### What you should do
Out of the listing below, copy every line that carries the string "smoothstep".

### Information shown
::::

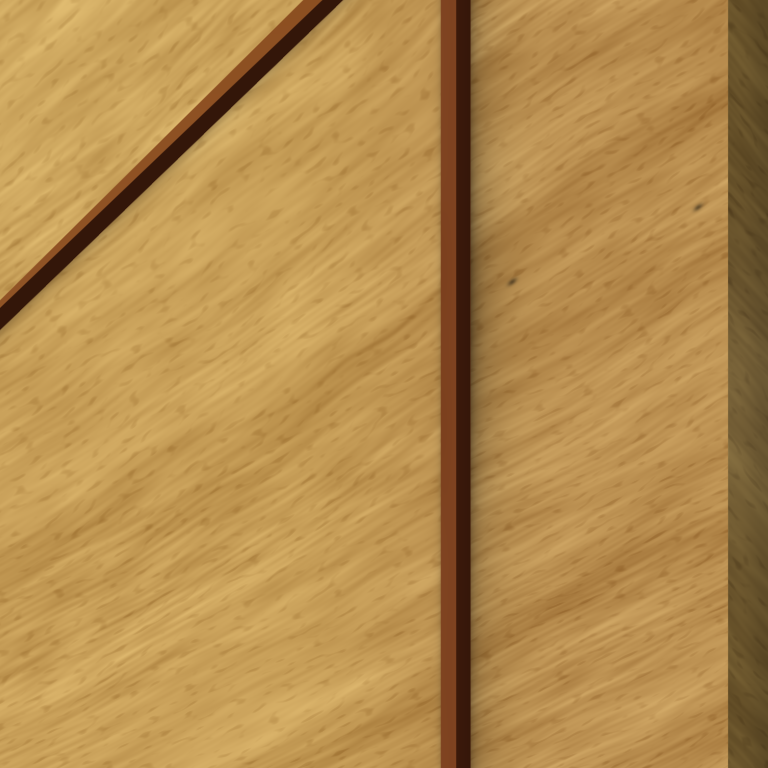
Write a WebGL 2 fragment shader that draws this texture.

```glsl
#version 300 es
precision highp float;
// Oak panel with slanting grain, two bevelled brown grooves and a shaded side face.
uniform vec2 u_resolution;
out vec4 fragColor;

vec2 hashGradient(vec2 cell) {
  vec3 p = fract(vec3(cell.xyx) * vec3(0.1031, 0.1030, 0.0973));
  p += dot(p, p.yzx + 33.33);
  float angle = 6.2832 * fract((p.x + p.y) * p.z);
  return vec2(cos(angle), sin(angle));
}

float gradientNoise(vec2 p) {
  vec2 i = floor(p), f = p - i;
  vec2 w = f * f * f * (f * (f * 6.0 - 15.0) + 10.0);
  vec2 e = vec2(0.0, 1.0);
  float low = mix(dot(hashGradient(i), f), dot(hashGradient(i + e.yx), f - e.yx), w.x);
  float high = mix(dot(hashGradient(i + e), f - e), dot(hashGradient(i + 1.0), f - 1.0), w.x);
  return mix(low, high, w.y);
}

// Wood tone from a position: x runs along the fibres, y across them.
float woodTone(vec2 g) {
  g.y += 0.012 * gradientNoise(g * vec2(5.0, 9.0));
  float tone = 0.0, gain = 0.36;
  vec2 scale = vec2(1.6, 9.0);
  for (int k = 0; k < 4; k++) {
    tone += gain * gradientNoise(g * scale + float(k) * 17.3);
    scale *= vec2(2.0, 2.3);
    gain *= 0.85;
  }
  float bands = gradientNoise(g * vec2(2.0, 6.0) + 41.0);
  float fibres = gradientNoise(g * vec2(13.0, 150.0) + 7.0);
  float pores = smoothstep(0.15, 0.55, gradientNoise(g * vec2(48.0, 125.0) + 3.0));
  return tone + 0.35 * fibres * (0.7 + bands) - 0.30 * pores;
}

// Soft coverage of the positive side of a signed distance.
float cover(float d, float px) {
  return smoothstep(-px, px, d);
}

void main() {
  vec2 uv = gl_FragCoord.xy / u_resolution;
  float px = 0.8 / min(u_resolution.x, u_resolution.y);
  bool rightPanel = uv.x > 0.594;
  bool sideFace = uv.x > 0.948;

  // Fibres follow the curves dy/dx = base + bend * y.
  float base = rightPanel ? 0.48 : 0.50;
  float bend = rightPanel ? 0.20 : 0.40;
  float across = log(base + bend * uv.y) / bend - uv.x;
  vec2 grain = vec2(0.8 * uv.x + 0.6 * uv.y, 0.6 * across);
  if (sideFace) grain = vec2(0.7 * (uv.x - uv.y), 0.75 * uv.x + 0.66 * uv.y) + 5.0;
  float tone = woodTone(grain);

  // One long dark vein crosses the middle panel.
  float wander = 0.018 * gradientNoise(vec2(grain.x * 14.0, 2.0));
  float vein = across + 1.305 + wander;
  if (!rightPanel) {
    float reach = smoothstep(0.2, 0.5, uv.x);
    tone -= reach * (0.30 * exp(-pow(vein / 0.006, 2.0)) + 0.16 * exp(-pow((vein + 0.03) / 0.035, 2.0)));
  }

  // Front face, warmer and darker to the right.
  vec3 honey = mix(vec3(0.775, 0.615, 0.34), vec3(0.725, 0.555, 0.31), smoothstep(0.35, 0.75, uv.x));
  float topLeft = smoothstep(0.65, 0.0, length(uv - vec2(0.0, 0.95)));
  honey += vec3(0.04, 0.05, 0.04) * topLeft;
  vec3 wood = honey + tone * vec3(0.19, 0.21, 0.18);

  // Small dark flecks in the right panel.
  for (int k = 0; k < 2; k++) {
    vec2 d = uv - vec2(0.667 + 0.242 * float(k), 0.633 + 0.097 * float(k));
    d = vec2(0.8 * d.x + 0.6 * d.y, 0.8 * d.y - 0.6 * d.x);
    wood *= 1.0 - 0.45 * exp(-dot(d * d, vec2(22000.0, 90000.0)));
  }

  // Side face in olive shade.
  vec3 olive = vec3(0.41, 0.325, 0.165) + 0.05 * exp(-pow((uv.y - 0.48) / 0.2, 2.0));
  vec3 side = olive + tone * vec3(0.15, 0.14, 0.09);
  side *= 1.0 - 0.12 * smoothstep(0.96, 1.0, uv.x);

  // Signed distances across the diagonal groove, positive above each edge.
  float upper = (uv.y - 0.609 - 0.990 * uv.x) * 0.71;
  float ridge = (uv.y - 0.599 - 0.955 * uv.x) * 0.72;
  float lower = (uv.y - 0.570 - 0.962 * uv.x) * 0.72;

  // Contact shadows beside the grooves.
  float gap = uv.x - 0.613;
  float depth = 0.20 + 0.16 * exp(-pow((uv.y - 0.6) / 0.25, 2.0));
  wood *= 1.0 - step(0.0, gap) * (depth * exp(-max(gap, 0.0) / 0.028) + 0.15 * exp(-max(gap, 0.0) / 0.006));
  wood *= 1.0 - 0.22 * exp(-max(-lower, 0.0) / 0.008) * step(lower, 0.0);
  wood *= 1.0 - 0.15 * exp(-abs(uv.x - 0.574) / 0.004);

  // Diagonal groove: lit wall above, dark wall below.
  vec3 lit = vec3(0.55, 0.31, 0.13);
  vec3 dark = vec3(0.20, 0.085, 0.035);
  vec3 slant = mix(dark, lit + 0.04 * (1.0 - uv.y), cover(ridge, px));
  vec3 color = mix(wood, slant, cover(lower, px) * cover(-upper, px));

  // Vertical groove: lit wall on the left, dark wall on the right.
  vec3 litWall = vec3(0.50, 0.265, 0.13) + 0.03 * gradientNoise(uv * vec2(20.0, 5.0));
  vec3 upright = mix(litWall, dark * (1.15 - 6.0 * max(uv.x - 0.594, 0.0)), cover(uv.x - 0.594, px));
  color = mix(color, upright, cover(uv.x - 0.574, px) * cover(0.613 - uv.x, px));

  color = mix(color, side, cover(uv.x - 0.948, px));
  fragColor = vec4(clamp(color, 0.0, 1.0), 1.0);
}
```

::::

### Solution to the exercise
  float pores = smoothstep(0.15, 0.55, gradientNoise(g * vec2(48.0, 125.0) + 3.0));
  return smoothstep(-px, px, d);
    float reach = smoothstep(0.2, 0.5, uv.x);
  vec3 honey = mix(vec3(0.775, 0.615, 0.34), vec3(0.725, 0.555, 0.31), smoothstep(0.35, 0.75, uv.x));
  float topLeft = smoothstep(0.65, 0.0, length(uv - vec2(0.0, 0.95)));
  side *= 1.0 - 0.12 * smoothstep(0.96, 1.0, uv.x);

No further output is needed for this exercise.